Otti Remembers gives a personal account of what it was like for a young girl to grow up in Germany before, during and after World War II. Strong women in Otti’s life ̶̶ and some chance meetings ̶̶ helped her survive bombings, hunger and tuberculosis. Otti Baulig Ney, in collaboration with her daughter, Denise, provides insights about the war years from the viewpoint of an everyday German citizen. Otti left her homeland to marry a solider she barely knew and found love and happiness as an American.
Otti Baulig Ney

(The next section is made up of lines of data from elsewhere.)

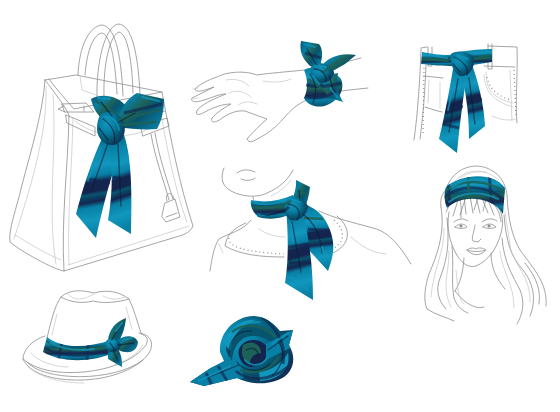
<!DOCTYPE html>
<html lang="en">
<head>
<meta charset="utf-8">
<title>Ways to wear a silk scarf</title>
<style>
:root{--paper:#fff;--pencil:#8f8f8f;--faint:#c4c4c4;--teal:#087fa4;--bright:#1197bd;--deep:#07546f;--navy:#13254f;--ink:#0b1a33;--green:#1d6258}
html,body{margin:0;background:var(--paper);overflow:hidden}
svg{display:block;width:560px;height:412px}
.pencil{fill:none;stroke:var(--pencil);stroke-width:.8;stroke-linecap:round;stroke-linejoin:round}
.faint{fill:none;stroke:var(--faint);stroke-width:.7;stroke-linecap:round}
.dots{fill:none;stroke:var(--pencil);stroke-width:1.2;stroke-dasharray:1 3}
.paper{fill:var(--paper)}
.tail{fill:url(#silk-tail)}
.band{fill:url(#silk-band)}
.bow{fill:url(#silk-bow)}
.knot{fill:url(#silk-knot)}
.fold{fill:none;stroke:var(--ink);stroke-width:1.3;stroke-linecap:round;opacity:.6}
.weave{fill:none;stroke:var(--navy);stroke-width:3;opacity:.65}
.moss{fill:none;stroke:var(--green);stroke-width:2.5;opacity:.85}
.sheen{fill:none;stroke:var(--bright);stroke-width:1.8;stroke-linecap:round;opacity:.8}
.s0{stop-color:var(--teal)}.s1{stop-color:var(--bright)}.s2{stop-color:var(--deep)}.s3{stop-color:var(--navy)}.s4{stop-color:var(--green)}
</style>
</head>
<body>
<svg viewBox="0 0 560 412" role="img" aria-label="Pencil sketches of a handbag, wrist, belt, neck, headband, hat and rosette, each with a teal silk scarf">
<defs>
<linearGradient id="silk-tail" x1="0" y1="0" x2=".08" y2="1">
<stop class="s2" offset="0"/><stop class="s0" offset=".14"/><stop class="s1" offset=".32"/><stop class="s0" offset=".42"/><stop class="s3" offset=".48"/><stop class="s3" offset=".57"/><stop class="s2" offset=".6"/><stop class="s3" offset=".67"/><stop class="s0" offset=".72"/><stop class="s1" offset=".85"/><stop class="s0" offset="1"/>
</linearGradient>
<linearGradient id="silk-band" x2=".05" y2="1">
<stop class="s0" offset="0"/><stop class="s1" offset=".25"/><stop class="s2" offset=".45"/><stop class="s4" offset=".55"/><stop class="s3" offset=".72"/><stop class="s0" offset=".85"/><stop class="s2" offset="1"/>
</linearGradient>
<linearGradient id="silk-bow" y2=".8">
<stop class="s2" offset="0"/><stop class="s0" offset=".3"/><stop class="s4" offset=".5"/><stop class="s2" offset=".65"/><stop class="s0" offset="1"/>
</linearGradient>
<radialGradient id="silk-knot" cx=".35" cy=".35" r=".8">
<stop class="s1" offset="0"/><stop class="s0" offset=".35"/><stop class="s2" offset=".65"/><stop class="s3" offset="1"/>
</radialGradient>
<clipPath id="rosette-shape"><path id="rosette-outline" d="M220 352C219 336 230 321 246 317C260 313 272 321 280 331L293 330L289 345C298 360 292 375 278 380C263 386 246 383 237 378L204 386L190 382L209 369L224 361Z"/></clipPath>
<clipPath id="headband-shape"><path id="headband-outline" d="M446 187C460 174 494 171 505 188L503 214C492 196 462 194 447 208C444 201 444 193 446 187Z"/></clipPath>
<clipPath id="hatband-shape"><path id="hatband-outline" d="M47 337C61 348 84 349 111 340L116 352C91 363 62 363 43 352Z"/></clipPath>
</defs>
<rect class="paper" width="560" height="412"/>

<g id="handbag">
<path class="pencil" d="M78 75C79 45 90 26 102 25C114 26 121 50 123 96M85 75C87 49 94 34 102 33C110 35 115 57 117 94M97 99C96 62 105 27 118 24C132 24 138 54 140 94M104 97C103 64 110 35 119 32C128 34 132 62 133 93"/>
<path class="pencil" d="M45 80L76 75L162 92C171 140 179 183 193 226C190 233 183 235 176 237L64 271C55 270 20 251 10 242C8 230 17 207 22 185C32 147 43 111 45 80ZM45 80C55 93 64 105 69 115C68 168 61 218 64 271M49 79C58 91 67 101 74 109L162 92"/>
<path class="faint" d="M46 86C48 132 30 190 14 239M53 95C57 150 47 210 56 264M68 265L189 226M73 118C72 167 67 222 69 265M158 97C166 144 175 190 187 222M15 235C27 242 42 252 61 260M80 76L82 90L104 98M75 121C99 141 143 141 161 119"/>
<path class="pencil" d="M62 104L86 103L94 112L65 112ZM66 115L95 127L95 136L67 123ZM141 126L167 118L169 126L143 136ZM146 116L165 111M64 106L58 109L65 112M84 106L84 111"/>
<path class="pencil" d="M151 134C155 158 163 178 169 200M155 133C159 157 167 180 173 199M165 203L175 199L180 217L166 222L162 217ZM167 201C164 193 172 190 174 199M166 217L177 213"/>
<g id="handbag-scarf">
<path class="tail" d="M103 136L123 143C115 163 105 197 96 238L76 214C83 187 92 160 103 136Z"/>
<path class="tail" d="M108 138L124 135C132 158 132 196 131 234L108 220C113 192 113 163 108 138Z"/>
<path class="bow" d="M113 119C121 108 129 97 137 93L164 99C164 110 162 120 157 129C145 130 131 129 117 127Z"/>
<path class="bow" d="M91 99C103 92 119 97 125 105L115 121L101 118C96 113 93 107 91 99Z"/>
<path class="knot" d="M101 114C110 108 122 115 124 123C127 133 122 143 114 145C105 146 98 139 97 130C97 123 98 118 101 114Z"/>
<path class="moss" d="M118 120L160 110M121 125L156 122M96 101L116 114"/>
<path class="weave" d="M124 113L162 104M88 179L110 183M113 177L130 180"/>
<path class="fold" d="M103 119C111 124 117 134 114 143M108 143L91 192M118 144L121 206M117 123L135 113M101 102L112 116M99 128L108 140"/>
<path class="sheen" d="M105 117C112 116 118 122 119 130M101 148L88 180M142 97L159 101M98 98L110 99"/>
</g>
</g>

<g id="wrist">
<path class="pencil" d="M304 70C286 72 270 73 257 75C244 70 226 72 217 77C208 80 200 84 195 89C196 93 203 91 214 87C207 91 199 94 192 98C190 102 196 103 204 100C213 97 220 94 226 94C216 98 206 102 198 109C194 115 198 116 205 112C214 107 223 104 231 104C224 108 217 112 212 118C210 123 215 123 221 119C229 113 237 110 245 111C253 114 261 117 267 119C260 125 253 132 247 139C249 144 254 141 259 138C269 133 277 126 283 119C291 110 297 104 307 100M342 63L361 58M340 91L368 88"/>
<path class="faint" d="M226 80C236 78 244 81 249 86M229 93C237 89 245 92 251 97M238 105C244 101 250 101 257 104M193 89L198 88M193 99L198 98M263 81C274 83 284 82 291 79"/>
<g id="wrist-scarf">
<path class="bow" d="M301 41L319 44C324 50 322 61 319 69L310 66C302 58 299 51 301 41Z"/>
<path class="bow" d="M320 68C326 58 340 52 356 55L345 64L324 76Z"/>
<path class="band" d="M304 70C315 64 334 70 341 79C346 91 337 101 327 105C318 109 307 105 304 98C308 90 308 79 304 70Z"/>
<path class="bow" d="M321 77L338 73C336 83 338 94 343 102L327 97Z"/>
<path class="knot" d="M312 65C320 60 331 65 334 72C333 81 324 85 316 81C311 77 309 70 312 65Z"/>
<path class="weave" d="M306 85C315 87 328 87 341 83M308 97C319 99 329 96 336 91M305 53L321 58"/>
<path class="moss" d="M308 79L327 92M322 73L343 58"/>
<path class="fold" d="M307 49L318 67M314 69C322 69 327 75 326 82M310 74C319 88 315 96 313 103M329 76L335 95"/>
<path class="sheen" d="M304 44L315 47M316 66L326 67M313 76L319 84M330 88L338 98"/>
</g>
</g>

<g id="belt">
<path class="pencil" d="M421 49C420 78 418 112 414 140M426 65C425 92 423 116 420 139M421 48L427 47M488 46L517 47C518 74 515 101 517 123M484 66L515 67M488 44L488 69L492 69L492 44M428 47L428 66L432 66L432 47M424 76L443 78M425 107C431 109 437 111 442 112"/>
<path class="faint" d="M486 72C486 88 491 98 513 103M484 75C485 92 493 101 513 107M510 70L512 121M429 80L428 103M492 116C500 120 509 121 516 119M440 82L440 108"/>
<path class="dots" d="M424 68L423 136M514 70L516 116M487 77C489 89 499 97 511 100"/>
<g id="belt-scarf">
<path class="band" d="M422 52C438 55 448 56 457 54L456 66C442 66 431 65 421 64Z"/>
<path class="band" d="M458 52C471 50 482 49 492 49L492 62L460 67Z"/>
<path class="tail" d="M454 63L468 69C464 90 460 122 457 153L439 139C445 114 450 87 454 63Z"/>
<path class="tail" d="M459 65L471 62C479 83 484 106 485 126L469 139C469 113 466 90 459 65Z"/>
<path class="knot" d="M451 54C459 49 470 52 474 59C475 69 468 77 460 76C453 72 449 62 451 54Z"/>
<path class="moss" d="M425 59L449 61M474 59L490 55"/>
<path class="weave" d="M447 104L463 107M467 103L482 99M443 124L459 128"/>
<path class="fold" d="M454 57C463 61 469 68 467 75M458 79L449 132M469 78L475 124M453 64L460 72"/>
<path class="sheen" d="M457 55L468 59M454 82L448 110M423 54L447 58M474 54L489 52"/>
</g>
</g>

<g id="neck">
<path class="pencil" d="M224 168C220 178 222 186 231 191C242 197 258 198 267 193C279 188 288 180 293 170M253 197C254 200 254 204 253 208M237 173C242 169 249 169 255 172M241 179C246 181 251 181 255 178M251 220C243 231 229 233 219 239C214 246 212 258 210 271M319 211C334 218 351 222 373 228C390 232 401 248 411 264"/>
<path class="pencil" d="M246 223C232 229 227 235 225 246C241 255 261 257 284 257M337 216C353 229 350 245 333 253"/>
<path class="dots" d="M229 238C228 246 242 252 284 254M334 220C346 231 345 243 332 249"/>
<path class="faint" d="M271 196C278 193 286 187 291 180M259 229C267 235 278 237 285 237M351 237C361 246 372 253 386 254M219 244L223 253"/>
<g id="neck-scarf">
<path class="band" d="M251 200C265 203 279 201 293 195L301 208C288 218 271 221 258 217C252 211 250 206 251 200Z"/>
<path class="bow" d="M296 180L310 187C309 196 307 203 304 210L292 204C293 195 297 188 296 180Z"/>
<path class="tail" d="M299 202C317 208 325 216 330 230C336 246 333 257 328 271L307 248C308 231 299 218 291 212Z"/>
<path class="tail" d="M286 207L302 211C309 235 313 267 313 300L285 283C289 259 288 231 286 207Z"/>
<path class="knot" d="M287 200C296 193 306 199 308 207C306 217 298 222 290 220C284 214 283 206 287 200Z"/>
<path class="weave" d="M261 213C275 215 284 212 289 207M288 247L309 244M308 229L330 231M289 263L311 262"/>
<path class="moss" d="M256 207C270 209 281 207 291 201M298 190L308 195M304 218L323 219"/>
<path class="fold" d="M288 204C298 205 302 213 297 220M292 222L301 272M303 214C316 224 321 240 322 253M299 191L300 201M266 216L286 210"/>
<path class="sheen" d="M255 203C268 206 279 203 285 201M291 199L300 202M291 224L293 242M290 277L307 289M322 247L325 259"/>
</g>
</g>

<g id="headband">
<path class="pencil" d="M446 189C451 174 463 166 477 166C493 167 505 178 507 195C508 219 512 236 520 250C534 269 548 284 546 306M441 207C445 232 438 253 429 274C425 286 423 300 427 309C436 315 446 317 454 321M447 189C441 194 440 201 441 207"/>
<path class="pencil" d="M449 212C446 229 450 244 458 257C463 264 469 268 476 266C488 261 497 249 501 233C504 223 502 215 500 210M464 258C463 272 461 281 455 291M491 253C491 269 497 279 505 289M455 291C464 303 476 310 484 307"/>
<path class="pencil" d="M446 212C449 205 453 199 459 197L453 216M459 197C462 204 461 211 461 218M464 196L466 214M470 196L473 213M476 197L480 213M482 198L488 213M488 200L494 215M493 203C498 209 500 214 501 222M466 197L460 215M478 198L474 210M486 199L483 211"/>
<g id="face">
<path class="pencil" d="M454 222C459 218 464 218 468 221M482 222C487 218 493 218 497 221M455 227C459 223 464 223 467 227C463 229 459 229 455 227ZM483 227C487 223 492 223 496 227C492 229 487 229 483 227ZM475 225C474 233 471 238 473 241L478 242L481 239M467 250C471 247 474 248 476 249C479 247 483 248 486 250C480 252 472 252 467 250ZM468 251C473 256 480 256 485 251"/>
<circle cx="461" cy="226" r="1.6" fill="var(--pencil)"/><circle cx="489" cy="226" r="1.6" fill="var(--pencil)"/>
</g>
<path class="pencil" d="M447 218C450 247 446 262 440 278C435 291 439 301 446 309M504 215C506 241 511 257 523 270C533 283 537 299 530 316M502 238C504 263 513 276 520 290C525 302 523 314 517 324M452 246C454 267 451 282 454 298C457 307 463 311 468 313M525 263C537 278 541 291 539 304"/>
<path class="faint" d="M444 228C445 251 433 270 431 297M449 251C449 276 441 286 451 307M508 243C514 265 531 277 530 302M500 251C503 275 514 283 514 308M456 270C458 286 457 297 464 304M455 181C465 169 483 167 499 180M460 178C468 172 479 171 486 172M505 212L511 251"/>
<use class="band" href="#headband-outline"/>
<g clip-path="url(#headband-shape)">
<path class="weave" d="M442 199C463 181 494 186 508 205M448 178L450 212M489 171L492 211"/>
<path class="moss" d="M444 192C461 178 489 179 507 194M468 172L469 202"/>
<path class="sheen" d="M449 202C462 191 483 191 498 199M452 187C462 180 475 178 484 180"/>
</g>
</g>

<g id="hat">
<path class="pencil" d="M47 338C51 322 54 307 61 297C70 289 82 290 94 293C108 289 120 292 129 299C134 309 137 321 141 333M61 297C69 302 82 304 93 301C105 304 119 302 129 299M45 336C32 340 23 350 23 359C29 373 52 381 83 380C112 379 139 368 149 353C155 343 150 334 139 333M23 359C37 371 59 374 84 372C112 369 135 360 146 345C149 339 147 336 141 334M27 362C42 381 113 383 143 360"/>
<path class="faint" d="M68 294C76 303 87 298 94 294M57 314L52 335M103 296C113 301 119 299 125 297M31 353C37 361 54 367 68 367M126 307L132 329M114 365C129 360 138 353 143 345M28 367C41 378 61 383 84 383"/>
<g id="hat-scarf">
<use class="band" href="#hatband-outline"/>
<g clip-path="url(#hatband-shape)">
<path class="weave" d="M44 348C65 358 91 357 117 347M62 341L58 362M88 343L87 362"/>
<path class="moss" d="M46 341C64 352 88 353 113 344"/>
</g>
<path class="bow" d="M108 340C109 330 115 322 126 318C125 328 122 337 117 344Z"/>
<path class="bow" d="M116 341C125 334 135 335 138 342C137 351 130 355 118 350Z"/>
<path class="bow" d="M108 347L118 349C122 356 122 362 122 367L108 359Z"/>
<path class="knot" d="M107 340C113 336 119 339 121 345C120 351 114 354 108 351C104 348 104 344 107 340Z"/>
<path class="fold" d="M111 341L121 325M118 345L134 343M113 350L118 361M110 343L115 350"/>
<path class="sheen" d="M50 343C65 350 80 351 94 349M116 331L122 323M124 340L132 338M109 341L115 342"/>
</g>
</g>

<g id="rosette">
<use class="knot" href="#rosette-outline"/>
<g clip-path="url(#rosette-shape)">
<path fill="var(--teal)" d="M188 383L211 367L239 357L244 378L204 388Z"/>
<path fill="var(--deep)" d="M226 351C226 333 241 322 256 325C271 327 280 339 278 351C273 341 263 335 251 336C240 337 233 347 232 361Z"/>
<path fill="var(--navy)" d="M239 349C244 338 260 337 267 347C270 357 261 367 250 367C242 365 237 357 239 349Z"/>
<path fill="var(--teal)" d="M266 344L296 328L290 348L266 360Z"/>
<path fill="var(--bright)" d="M224 343C228 329 242 318 256 320C241 325 232 335 230 351ZM259 372C271 371 282 363 288 353C291 369 280 380 260 381Z"/>
<path fill="var(--green)" d="M243 345C251 339 261 344 261 353C254 353 249 359 250 365C243 361 240 353 243 345Z"/>
<path class="weave" d="M218 366L229 384M206 373L213 387M262 317C279 330 286 346 283 364M236 371C249 383 272 380 288 367"/>
<path class="moss" d="M232 332C246 321 265 326 275 337M240 370C257 376 272 368 279 357"/>
<path class="fold" d="M229 356C228 340 238 330 251 331M237 362C243 371 259 374 270 364M246 350C253 346 259 350 258 357M268 350L288 336M209 377L239 365M278 341C286 352 283 366 272 376"/>
<path class="sheen" d="M199 381L230 366M243 323L260 322M272 344L288 333M245 360C252 368 263 365 267 358"/>
</g>
</g>
</svg>
</body>
</html>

Otti appreciates the many blessings of her life. She was surrounded by resilient women who taught her how to survive in tough circumstances during the war years and beyond. With her family, she huddled in bomb shelters for protection, and then successfully fought tuberculosis.
Laurie Ney, an American soldier she knew for ten days, waited three long years for Otti to join him in America. They wed soon after her release from Ellis Island. The couple enjoyed a happy marriage and raised two children. Laurie died in 2012. In her later years, Otti freely gave of her time for many causes, including a hospice program. She helps others as a “payback” for all the help she received during her lifetime.
Denise M. Ney
Denise grew up learning about her mother’s sometimes life-threatening experiences growing up in Germany during World War II. In later years, she collaborated with Otti to tell her amazing story so that their descendants can better understand their heritage. As a researcher, Denise also knew history scholars and enthusiasts would appreciate Otti’s first-person account of enduring wartime hardships.
Denise is a Professor of Nutritional Sciences at the University of Wisconsin-Madison. One of the highlights of her career was the development of a new paradigm for the nutritional management of the rare genetic disease, phenylketonuria (PKU). Patients now can eat a wider variety of foods that taste good and help them stick to their strict diets.
Thanks go to many members of Otti’s family in both America and Germany who searched their memories for important family events, surfed the web and provided letters and photographs. Otti’s friends and neighbors in Sutter Creek, California, and especially Bill Daley, helped with digital support and offered encouragement.